How hard will it be when they start driving?
Having our children learn to drive is something so common that we don't often stop to think of the power they wield when they get behind the wheel. My husband is in the auto insurance industry. Some of the statistics are not comforting. I'm better now, but in those early years, not so much.
How do I handle having a daughter living on her own?
Some of us assume that our daughters will find Prince Charming by the age of 25 and will not have to deal with issues of walking home from work in the dark, or riding the bus at night, with no one waiting for them at home except a cat. Thankfully, my daughter is aware of the vulnerability a single woman has, and is careful, but she is still a single woman living on her own.
How do I handle when my adult children struggle with trials, but don't want to open up to me?

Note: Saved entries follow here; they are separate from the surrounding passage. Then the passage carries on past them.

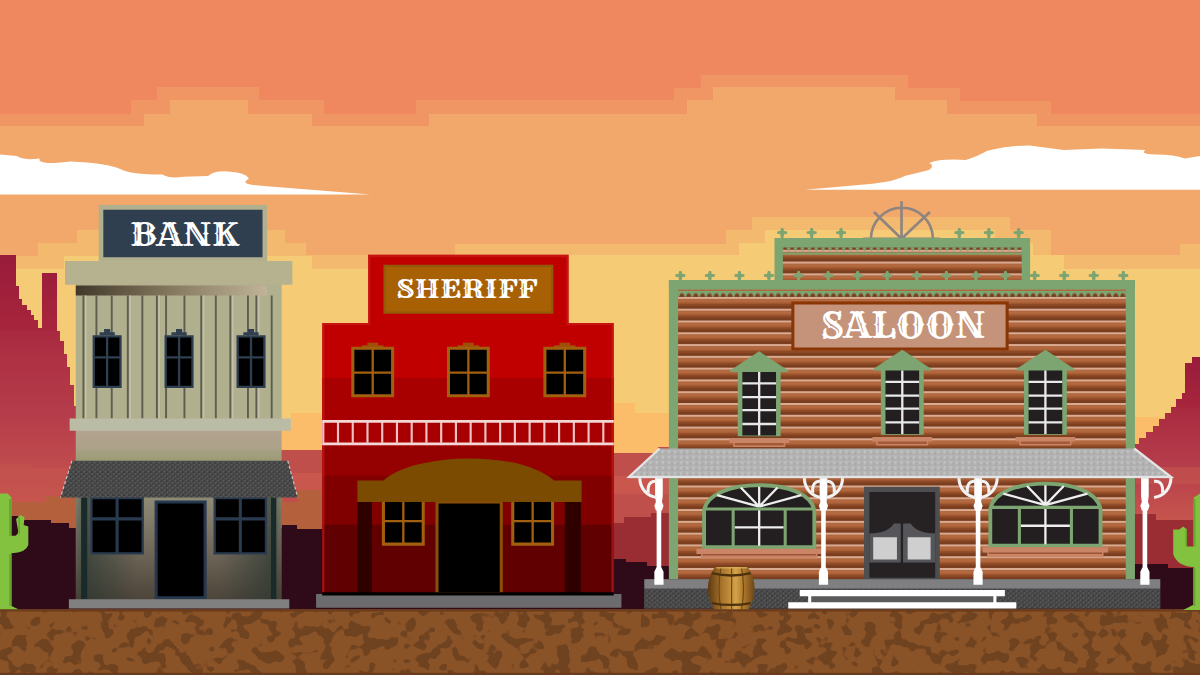
<!DOCTYPE html>
<html lang="en">
<head>
<meta charset="utf-8">
<title>Frontier Town at Sunset</title>
<link rel="stylesheet" href="https://fonts.googleapis.com/css2?family=Rye&amp;display=swap">
<style>
:root{
  --sky-coral:#f0885f; --sky-salmon:#f09665; --sky-orange:#f2a86a; --sky-amber:#f3b96f; --sky-yellow:#f5cb76; --sky-haze:#fcbd6b;
  --mesa-far:#bf4f4a; --mesa-brown:#b5603c; --mesa-red:#9a2d34; --hill:#2f0b1a; --soil:#8a5227;
  --cactus:#82c23f; --cactus-dark:#68a530;
  --bank-stone:#b0af8e; --bank-navy:#2f3f50; --bank-trim:#bbbca5;
  --sheriff-red:#c00000; --sheriff-ochre:#a86004; --sheriff-brown:#7a4b00;
  --saloon-green:#7ca571; --saloon-sign:#c4937a; --saloon-rust:#8a3505; --glass:#231f20; --white:#fff;
}
html,body{margin:0;width:1200px;height:675px;overflow:hidden;background:var(--sky-coral)}
.town{display:block;width:1200px;height:675px}
.crisp{shape-rendering:crispEdges}
.sign-text{font-family:"Rye",serif;fill:var(--white);text-anchor:middle}
.bars{fill:none}
</style>
</head>
<body>
<svg class="town" viewBox="0 0 1568 882" role="img" aria-label="Western street with a bank, a sheriff's office and a saloon at sunset">
<defs>
  <linearGradient id="mesa-shade" x1="0" y1="0" x2="0" y2="1">
    <stop offset="0" stop-color="#981b3b"/><stop offset=".3" stop-color="#a8263c"/><stop offset=".3" stop-color="#a92a40"/><stop offset=".65" stop-color="#b63e4b"/><stop offset="1" stop-color="#c9584e"/>
  </linearGradient>
  <linearGradient id="eave-shadow"><stop offset="0" stop-color="#42382a"/><stop offset=".5" stop-color="#85795f"/><stop offset="1" stop-color="#c0b398"/></linearGradient>
  <linearGradient id="bank-frieze" x1="0" y1="0" x2="0" y2="1"><stop offset="0" stop-color="#b3a390"/><stop offset=".6" stop-color="#aca189"/><stop offset=".65" stop-color="#a3a17f"/><stop offset="1" stop-color="#9b9975"/></linearGradient>
  <linearGradient id="bank-lower" x1="0" y1="0" x2="0" y2="1"><stop offset="0" stop-color="#8f8b75"/><stop offset=".5" stop-color="#71695a"/><stop offset="1" stop-color="#4d443a"/></linearGradient>
  <linearGradient id="bank-sides"><stop offset="0" stop-color="#26352f" stop-opacity=".15"/><stop offset=".06" stop-color="#26352f" stop-opacity=".6"/><stop offset=".3" stop-color="#26352f" stop-opacity="0"/><stop offset=".7" stop-color="#26352f" stop-opacity="0"/><stop offset=".94" stop-color="#26352f" stop-opacity=".6"/><stop offset="1" stop-color="#26352f" stop-opacity=".15"/></linearGradient>
  <linearGradient id="barrel-wood"><stop offset="0" stop-color="#5e3a12"/><stop offset=".3" stop-color="#a8742a"/><stop offset=".6" stop-color="#d3a24a"/><stop offset=".75" stop-color="#b27c2c"/><stop offset="1" stop-color="#6b4417"/></linearGradient>
  <pattern id="siding" width="60" height="15.4" y="388" patternUnits="userSpaceOnUse">
    <path fill="#a5592f" d="M0 0h60v15.4H0z"/><path fill="#b46a40" d="M0 3h60v4H0z"/><path fill="#d9ab92" d="M0 0h60v2.6H0z"/><path fill="#7b3f20" d="M0 11.4h60v4H0z"/><path fill="#8e4a27" d="M0 9h60v2.4H0z"/>
  </pattern>
  <pattern id="shingle-dark" width="7" height="6" patternUnits="userSpaceOnUse"><path fill="#484848" d="M0 0h7v6H0z"/><path fill="#606060" d="M1 0h2v2H1zM4 3h2v2H4z"/><path fill="#383838" d="M3 1h2v2H3zM0 4h2v2H0z"/></pattern>
  <pattern id="shingle-light" width="8" height="7" patternUnits="userSpaceOnUse"><path fill="#b4b4b4" d="M0 0h8v7H0z"/><path fill="#c4c4c4" d="M1 0h2v4H1z"/><path fill="#a5a5a5" d="M5 3h2v3H5zM0 6h4v1H0z"/></pattern>
  <pattern id="lace" width="9" height="10" patternUnits="userSpaceOnUse"><path fill="#7ca571" d="M0 0h9v3H7.5L4.5 9 1.5 3H0z"/></pattern>
  <filter id="dirt-speckle" x="0" y="0" width="1" height="1" color-interpolation-filters="sRGB">
    <feTurbulence type="fractalNoise" baseFrequency=".055 .06" numOctaves="2" seed="8"/>
    <feColorMatrix values="0 0 0 0 .435  0 0 0 0 .26  0 0 0 0 .125  20 0 0 0 -10.8"/>
  </filter>

  <g id="bank-window">
    <path fill="#2f3f50" d="M9 0v-4h6v-4h8v4h6v4z"/>
    <path fill="#000" stroke="#2f3f50" stroke-width="3" d="M1.500 1.500h35v66h-35z"/>
    <path class="bars" stroke="#2f3f50" stroke-width="3" d="M19 1v67M1 29h36"/>
  </g>
  <g id="bank-shop-window">
    <path fill="#000" stroke="#2a3b50" stroke-width="3" d="M1.500 0h67v72h-67z"/>
    <path class="bars" stroke="#2a3b50" stroke-width="4" d="M35 0v72M1 27h68"/>
  </g>
  <g id="sheriff-window">
    <path fill="#000" stroke="#a2600f" stroke-width="4" d="M2 2h52v62H2z"/>
    <path class="bars" stroke="#a2600f" stroke-width="3" d="M28 2v62M2 34h52"/>
  </g>
  <path id="sheriff-pediment" fill="#a05006" d="M14 0v-3h7v-3h14v3h7v3z"/>
  <g id="saloon-window">
    <path fill="#7ca571" d="M-38 2-30-3 0-23 30-3 38 2v2h-76zM-28 0h56v88h-56z"/>
    <path fill="#231f20" d="M-22 4h44v83h-44z"/>
    <path class="bars" stroke="#e9e9e9" stroke-width="3" d="M0 4v83M-22 19h44M-22 37h44M-22 54h44M-22 72h44"/>
    <path fill="#c98566" d="M-39 91h78v6h-5v5h-68v-5h-5z"/><path fill="#a35a38" d="M-32 97h64v3h-64z"/>
  </g>
  <g id="saloon-arch-window">
    <path fill="#231f20" stroke="#7ca571" stroke-width="5" d="M-72 82V34C-68 12-36 1 0 1S68 12 72 34V82z"/>
    <path class="bars" stroke="#eee" stroke-width="3" d="M0 29-55 14M0 29-24 4M0 29V3M0 29 24 4M0 29 55 14M0 32v48M-32 56h64"/>
    <path class="bars" stroke="#7ca571" stroke-width="4" d="M-72 32H72M-34 32v50M34 32v50"/>
    <path fill="#c98566" d="M-82 84H82v7h-6v6H-76v-6h-6z"/><path fill="#9b5433" d="M-74 91H74v2H-74z"/>
  </g>
  <g id="porch-post" fill="#fff">
    <path d="M-5 0H5v24l-1 8 2 5-2 6H3v74l3 6v17H-6v-17l3-6V43h-1l-2-6 2-5-1-8z"/>
  </g>
  <path id="bracket-right" class="bars" stroke="#f2f2f2" stroke-width="4" d="M3 26C16 24 25 14 25 0M3 5c8-1 12 4 11 15"/>
  <path id="bracket-left" class="bars" stroke="#f2f2f2" stroke-width="4" d="M-3 26C-16 24-25 14-25 0M-3 5c-8-1-12 4-11 15"/>
  <path id="finial" fill="#7ca571" d="M-1.500-6h3l1 4 4 .5v3l-4 .5-1 6h-3l-1-6-4-.5v-3l4-.5z"/>
  <g id="finial-pair"><use href="#finial"/><use href="#finial" x="38.600"/></g>
  <g id="finial-four"><use href="#finial-pair"/><use href="#finial-pair" x="77.200"/></g>
</defs>

<g id="sky" class="crisp">
  <path fill="var(--sky-coral)" d="M0 0h1568v882H0z"/>
  <path fill="var(--sky-salmon)" d="M0 149H171V131H205V114H339V131H424V149H543V131H881V115H916V98H1186V115H1254V132H1373V149H1568V600H0z"/>
  <path fill="var(--sky-orange)" d="M0 165H188V149H222V131H324V149H408V165H560V149H898V131H932V114H1170V131H1237V149H1355V165H1568V600H0z"/>
  <path fill="var(--sky-amber)" d="M0 334H50V318H100V300H373V317H400V333H594V319H949V300H983V283H1320V300H1373V333H1542V319H1568V600H0z"/>
  <path fill="var(--sky-yellow)" d="M0 351H84V334H358V334H408V351H610V333H966V317H1000V300H1300V317H1350V333H1390V351H1568V600H0z"/>
  <path fill="var(--sky-haze)" d="M0 560H380V540H421V527H830V540H880V555H1483V545H1530V530H1568V620H0z"/>
</g>

<g id="clouds" fill="var(--white)">
  <path d="M0 202 22 204Q30 210 52 207 48 213 72 213L92 211Q140 213 158 221 170 228 212 228 222 234 240 231L272 230Q278 223 298 224 324 226 325 234 310 241 345 243L484 254H0z"/>
  <path d="M1052 248 1140 240Q1170 237 1182 230L1214 222Q1222 216 1214 213 1228 207 1262 209 1278 204 1290 197 1318 190 1345 190L1390 196 1440 194 1497 196Q1488 201 1510 202 1535 202 1548 207L1568 204V248z"/>
</g>

<g id="desert" class="crisp">
  <path fill="var(--mesa-far)" d="M0 600H90V588H421V592H860V584H1568V760H0z"/>
  <path fill="#c9574e" d="M375 618H421V640H375zM802 622H880V645H802z"/>
  <path fill="url(#mesa-shade)" d="M0 333H21V374H25V391H29V399H35V405H40V411H45V418H50V428H55V357H75V432H79V446H83V462H87V480H92V503H97V530H112V664H0z"/>
  <path fill="url(#mesa-shade)" d="M1568 466H1558V474H1548V514H1544V522H1536V532H1530V540H1522V548H1514V556H1506V564H1498V572H1488V580H1470V690H1568z"/>
  <path fill="#c3524d" opacity=".7" d="M0 606H40V612H110V634H60V628H0zM1484 610H1568V632H1484z"/>
  <path fill="var(--mesa-brown)" d="M0 656H60V648H110V642H370V656H390V640H421V720H0z"/>
  <path fill="var(--mesa-red)" d="M790 684H815V676H850V670H880V682H1483V672H1510V680H1568V770H790z"/>
  <path fill="var(--hill)" d="M0 674H24V679H66V684H90V690H368V686H388V691H421V698H600V730H818V734H846V740H1480V737H1526V742H1568V800H0z"/>
</g>

<g id="ground">
  <path fill="var(--soil)" d="M0 796h1568v86H0z"/>
  <rect y="796" width="1568" height="86" filter="url(#dirt-speckle)"/>
  <path fill="#6b3c1c" d="M0 796h1568v3H0zM0 879h1568v3H0z"/>
</g>

<g id="cacti" fill="var(--cactus)">
  <path d="M0 645H10L15 650V700H20Q25 698 23 690L21 678 27 673 32 676 31 686 37 688V712Q34 722 15 723V792L24 796H0z"/>
  <path fill="var(--cactus-dark)" d="M12 652h3v48h-3zM12 724h3v68h-3zM24 676h2v22h-2z"/>
  <path d="M1568 645 1560 650V714H1551V692L1546 688 1541 692 1533 692V724Q1538 740 1560 741V790L1546 797H1568z"/>
  <path fill="var(--cactus-dark)" d="M1559 652h3v62h-3zM1559 742h3v50h-3zM1549 692h2v22h-2z"/>
</g>

<g id="bank">
  <path fill="var(--bank-stone)" d="M129 268h220v76H129z"/>
  <path fill="var(--bank-navy)" d="M135 274h208v62H135z"/>
  <path fill="var(--bank-stone)" d="M99 370h269v180H99z"/>
  <path fill="url(#eave-shadow)" d="M99 373h250v13H99z"/>
  <path class="bars" stroke="#5d5e51" stroke-width="2.500" d="M109 386V547M126 386V547M146 386V547M167 386V547M186 386V547M205 386V547M217 386V547M241 386V547M263 386V547M282 386V547M301 386V547M324 386V547M335 386V547M355 386V547"/>
  <path class="bars" stroke="#c3c2a5" stroke-width="2" d="M112 386V547M170 386V547M208 386V547M266 386V547M304 386V547M338 386V547"/>
  <path fill="#b6b18f" d="M85 341h297v31H85z"/>
  <use href="#bank-window" x="121" y="438"/><use href="#bank-window" x="215" y="438"/><use href="#bank-window" x="309" y="438"/>
  <path fill="url(#bank-frieze)" d="M99 562h269v42H99z"/>
  <path fill="var(--bank-trim)" d="M91 547h289v16H91z"/>
  <path fill="url(#bank-lower)" d="M99 648h269v136H99z"/>
  <path fill="url(#bank-sides)" d="M99 648h269v136H99z"/>
  <path fill="#182a29" d="M106 650h8v133h-8zM354 650h7v133h-7z"/>
  <use href="#bank-shop-window" x="118" y="651"/><use href="#bank-shop-window" x="279" y="651"/>
  <path fill="#000" stroke="#25384f" stroke-width="4" d="M204 656h64v125h-64z"/>
  <path fill="url(#shingle-dark)" d="M94 602H376L389 650H79z"/>
  <path class="bars" stroke="#c9c9c9" stroke-width="1.500" stroke-dasharray="4 3" d="M94 602 79 650M376 602l13 48"/>
  <path fill="#808080" d="M90 783h288v12H90z"/>
  <text class="sign-text" x="241" y="322" font-size="40" textLength="142" lengthAdjust="spacingAndGlyphs">BANK</text>
</g>

<g id="sheriff-office">
  <path fill="var(--sheriff-red)" d="M481 333H743V422H802V776H421V422H481z"/>
  <path fill="#a80000" d="M421 494h381v90H421z"/>
  <path fill="#950000" d="M421 583h381v38H421z"/>
  <path fill="#800000" d="M421 621h381v64H421z"/>
  <path fill="#600000" d="M421 685h381v91H421z"/>
  <path class="bars" stroke="#d02020" stroke-opacity=".55" stroke-width="3" d="M422.500 776V423.500H482.500V334.500H741.500V423.500H800.500V776"/>
  <path fill="var(--sheriff-ochre)" stroke="#925a08" stroke-width="3" d="M502.500 347.500h219v61h-219z"/>
  <use href="#sheriff-pediment" x="459" y="454"/><use href="#sheriff-pediment" x="584" y="454"/><use href="#sheriff-pediment" x="710" y="454"/>
  <use href="#sheriff-window" x="459" y="453"/><use href="#sheriff-window" x="584" y="453"/><use href="#sheriff-window" x="710" y="453"/>
  <g id="balcony-rail" class="bars">
    <path stroke="#efc3c3" stroke-width="27" stroke-dasharray="2.800 16.460" d="M421 565H802"/>
    <path stroke="#f3d6d6" stroke-width="3.500" d="M421 550.500H802M421 580H802"/>
  </g>
  <path fill="#2f0000" d="M467 655h19v120h-19zM738 655h21v120h-21z"/>
  <use href="#sheriff-window" transform="translate(499 647)"/><use href="#sheriff-window" transform="translate(668 647)"/>
  <path fill="#000" stroke="#8d4f05" stroke-width="4" d="M571 656h84v120h-84z"/>
  <path fill="var(--sheriff-brown)" d="M467 628H501Q516 614 550 606 580 599 613 599 648 599 678 606 708 614 724 628H760V656H467z"/>
  <path fill="#6c6c6e" d="M413 776h399v18H413z"/><path d="M421 774h381v4H421z"/>
  <text class="sign-text" x="610" y="389" font-size="32" textLength="185" lengthAdjust="spacingAndGlyphs">SHERIFF</text>
</g>

<g id="saloon">
  <g id="wheel-ornament" class="bars" stroke="#8f8480" stroke-width="3.500">
    <path d="M1138 312A40.500 40.500 0 0 1 1219 312M1128 312h100M1178 312V263M1178 312l-36-35M1178 312l37-35"/>
  </g>
  <path fill="var(--saloon-green)" d="M1012 311H1346V366H1483V757H874V366H1012z"/>
  <path fill="url(#siding)" d="M1023 323h312v43h-312zM886 378h585v379H886z"/>
  <path fill="url(#lace)" d="M1023 323h312v10h-312zM886 377h585v11H886z"/>
  <path fill="var(--saloon-green)" d="M874 366h609v12H874z"/>
  <g id="roof-finials">
    <use href="#finial-four" x="889" y="360"/><use href="#finial-four" x="1043.500" y="360"/><use href="#finial-four" x="1198" y="360"/><use href="#finial-four" x="1352" y="360"/>
    <use href="#finial-pair" x="1022" y="304"/><use href="#finial" x="1099" y="304"/><use href="#finial-pair" x="1253.500" y="304"/><use href="#finial" x="1331" y="304"/>
  </g>
  <path fill="var(--saloon-sign)" stroke="var(--saloon-rust)" stroke-width="4" d="M1036 396h280v60h-280z"/>
  <text class="sign-text" x="1180" y="441" font-size="45" textLength="216" lengthAdjust="spacingAndGlyphs">SALOON</text>
  <use href="#saloon-window" x="992" y="482"/><use href="#saloon-window" x="1179" y="480"/><use href="#saloon-window" x="1366" y="480"/>

  <use href="#saloon-arch-window" x="992" y="633"/><use href="#saloon-arch-window" x="1366" y="631"/>
  <g id="batwing-door">
    <path fill="#4e4e50" d="M1129 636h99v121h-99z"/><path fill="#262223" d="M1136 643h86v112h-86z"/>
    <path fill="#56565a" d="M1136 697Q1160 697 1168 684H1177V735H1136zM1222 697Q1198 697 1190 684H1180V735H1222z"/>
    <path fill="#cfcfcf" d="M1141 702h31v29h-31zM1186 702h30v29h-30z"/>
  </g>

  <path fill="#4c4c4f" d="M842 757h674v38H842z"/>
  <path fill="url(#shingle-dark)" d="M842 769h674v26H842z"/>
  <path fill="#7f7f81" d="M842 757h674v12H842z"/>

  <use href="#porch-post" x="861" y="624"/><use href="#porch-post" x="1076" y="624"/><use href="#porch-post" x="1278" y="624"/><use href="#porch-post" x="1496" y="624"/>
  <use href="#bracket-left" x="861" y="624"/><use href="#bracket-left" x="1076" y="624"/><use href="#bracket-right" x="1076" y="624"/><use href="#bracket-left" x="1278" y="624"/><use href="#bracket-right" x="1278" y="624"/><use href="#bracket-right" x="1505" y="624"/>
  <path fill="url(#shingle-light)" d="M862 586H1482L1531 625H821z"/>
  <path class="bars" stroke="#e4e4e4" stroke-width="3" d="M862 586 822 623H1530L1482 586"/>

  <g id="porch-steps">
    <path fill="#5a5a5d" d="M1057 779h243v10h-243z"/>
    <path fill="var(--white)" d="M1045 771h268v8h-268zM1056 779h4v9h-4zM1298 779h4v9h-4zM1030 787h298v8h-298z"/>
  </g>
  <g id="barrel">
    <path fill="url(#barrel-wood)" d="M934 741H977Q986 754 986 769T978 796H933Q925 784 925 769T934 741z"/>
    <path class="bars" stroke="#6e4716" stroke-width="1.500" d="M942 742Q937 769 942 796M956 742V796M969 742Q974 769 969 796"/>
    <path class="bars" stroke="#4d310f" stroke-width="3" d="M930 749Q956 755 981 749M930 788Q956 793 981 788"/>
    <path class="bars" stroke="#d9b25e" stroke-width="1.500" d="M936 742H976"/>
  </g>
</g>
</svg>
</body>
</html>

When our kids are young, they bring every little problem to us. We may assume that our kids will always want to share each and every struggle with us. Some of them, especially young men, don't. And it doesn't mean we were bad parents. It means they are young adults with matters they may want to keep private. My older son went through a very serious break up at the end of his time in Bible school. He did not want to talk about it, but I knew he was struggling. I had to sit back. It was really hard.
How can I cope with feeling rejected when my children make decisions I don't like?
Our adult children will make decisions we don't like. And that doesn't mean they are bad decisions. We may think bad decisions are ones that are clearly sinful or foolish. Sometimes, they are not those kinds, but we don't like them. How does a Reformed Baptist mother feel when her child starts attending a Pentecostal church? We have to remember not everything is about us, and not take those decisions as a reflection of our parenting.
I taught my children the gospel, but they seem to be rejecting it. Where did I go wrong?
I can answer that question now, but it's a question I asked inwardly during some moments during the late teens and early young adult years. I had no older woman to help during those years. There is a sense of shame attached to having wandering kids, and I'd heard enough occasions of women judging other people's kids that I knew enough to be quiet. Thank the Lord, my husband and I had each other.
Maybe you've wondered these things. Maybe you've never given them a second thought. I know I didn't. But I wish I had been better prepared to deal with them. The time to prepare is before our kids leave, not after. The transition from having kids at home to being just the two of us is much harder than I imagined it would be. If I had any advice to offer a younger mother, it would be this: don't hover. The process of release needs to be gradual. And don't be afraid to let them make mistakes.
God loves our children more than we ever could. That is a wonderful truth to hang on to when we let our children out into the world. We may even question why God is allowing something in their lives. This is where knowing God is so crucial. And that is another piece of advice I'd offer a young mother: don't neglect your own relationship with God. Don't let the details of life interfere with it. You'll need that trust and faith in God.